GAN has been a bad fit for Google from the very beginning. As Google has extended its tentacles into almost every aspect of online marketing, so the conflicts created by it having its own affiliate network became more apparent. Stories about publishers being unable to promote certain products, or to buy traffic from other search engines or even to get their promotional emails past Gmail’s filters were commonplace.

What was worse was that the GAN interface and tracking technology fell behind the competition some time ago and they have never seemed to want to invest in improving it. Certainly, as we compiled the Blue Book rankings each years, it was clear that affiliates were becoming more and more disillusioned, even as GAN’s staff bitched at us at their relatively lowly ranking.

The truth is that GAN was a distraction for Google and is just too small a part of their business to bother with. The trouble for companies like Google is that affiliate marketing is hard to scale – you need lots of affiliate managers and customer care. Google likes businesses that will run on algorithms, and the one that is running away with the online retail algorithm is Amazon. Amazon Marketplace is making billions of dollars. Marketplaces generally are where major companies like Rakuten are investing their money. That’s why Google is building out Google Shopping as fast as it can.

Google Shopping killed Google Affiliate Network. It’s that simple.

The reality is that Google killing GAN is the right thing for them to do, and that it is good for everybody else as well. Google gets to concentrate on what they are good at. Publishers will find other networks that are frankly better. The options for merchants will expand once they have worked through the transition away from GAN. And other, better networks will pick up the slack.

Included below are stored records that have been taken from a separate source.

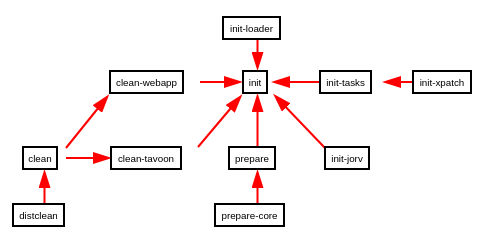
<!DOCTYPE html>
<html lang="en">
<head>
<meta charset="utf-8">
<title>Build target dependencies</title>
<style>
:root { --paper: #fff; --ink: #000; --arrow: #f00; }
* { box-sizing: border-box; }
html, body { margin: 0; overflow: hidden; background: var(--paper); }
.diagram { position: relative; width: 484px; height: 244px; overflow: hidden; background: var(--paper); }
.edges { position: absolute; inset: 0; display: block; }
.edges path { fill: none; stroke: var(--arrow); stroke-width: 2; }
.edges .head { fill: var(--arrow); stroke: none; }
.target {
  position: absolute; left: var(--x); top: var(--y); width: var(--w); height: 24px;
  display: flex; align-items: center; justify-content: center;
  border: 2px solid var(--ink); background: var(--paper); color: var(--ink);
  font: 9.8px/1 "Liberation Sans", Arial, sans-serif; white-space: nowrap; padding-top: 1px;
}
.row-1 { --y: 16px; }
.row-2 { --y: 70px; }
.row-3 { --y: 146px; }
.row-4 { --y: 203px; }
</style>
</head>
<body>
<main class="diagram">
  <svg class="edges" width="484" height="244" viewBox="0 0 484 244" aria-hidden="true">
    <defs>
      <marker id="arrowhead" markerUnits="userSpaceOnUse" markerWidth="19" markerHeight="12" refX="9" refY="6" orient="auto">
        <polygon class="head" points="0,0 19,6 0,12"/>
      </marker>
    </defs>
    <g marker-end="url(#arrowhead)">
      <path marker-end="url(#arrowhead)" d="M257.5 40V61"/>
      <path marker-end="url(#arrowhead)" d="M200 82H233"/>
      <path marker-end="url(#arrowhead)" d="M320 82H281"/>
      <path marker-end="url(#arrowhead)" d="M413 82H392"/>
      <path marker-end="url(#arrowhead)" d="M66 148L103 102"/>
      <path marker-end="url(#arrowhead)" d="M66 158H102"/>
      <path marker-end="url(#arrowhead)" d="M198 147L236 102"/>
      <path marker-end="url(#arrowhead)" d="M257.5 147V103"/>
      <path marker-end="url(#arrowhead)" d="M325 148L280 101"/>
      <path marker-end="url(#arrowhead)" d="M44.5 204V179"/>
      <path marker-end="url(#arrowhead)" d="M257.5 204V179"/>
    </g>
  </svg>
  <div class="target row-1" style="--x:222px;--w:59px">init-loader</div>
  <div class="target row-2" style="--x:109px;--w:75px">clean-webapp</div>
  <div class="target row-2" style="--x:242px;--w:26px">init</div>
  <div class="target row-2" style="--x:319px;--w:53px">init-tasks</div>
  <div class="target row-2" style="--x:412px;--w:60px">init-xpatch</div>
  <div class="target row-3" style="--x:22px;--w:36px">clean</div>
  <div class="target row-3" style="--x:110px;--w:72px">clean-tavoon</div>
  <div class="target row-3" style="--x:228px;--w:48px">prepare</div>
  <div class="target row-3" style="--x:324px;--w:46px">init-jorv</div>
  <div class="target row-4" style="--x:12px;--w:53px">distclean</div>
  <div class="target row-4" style="--x:214px;--w:71px">prepare-core</div>
</main>
</body>
</html>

The affiliate marketing industry doesn’t need to mourn a second-rate network owned by an uncaring parent company with conflicting business interests. It’s better this way, for all of us.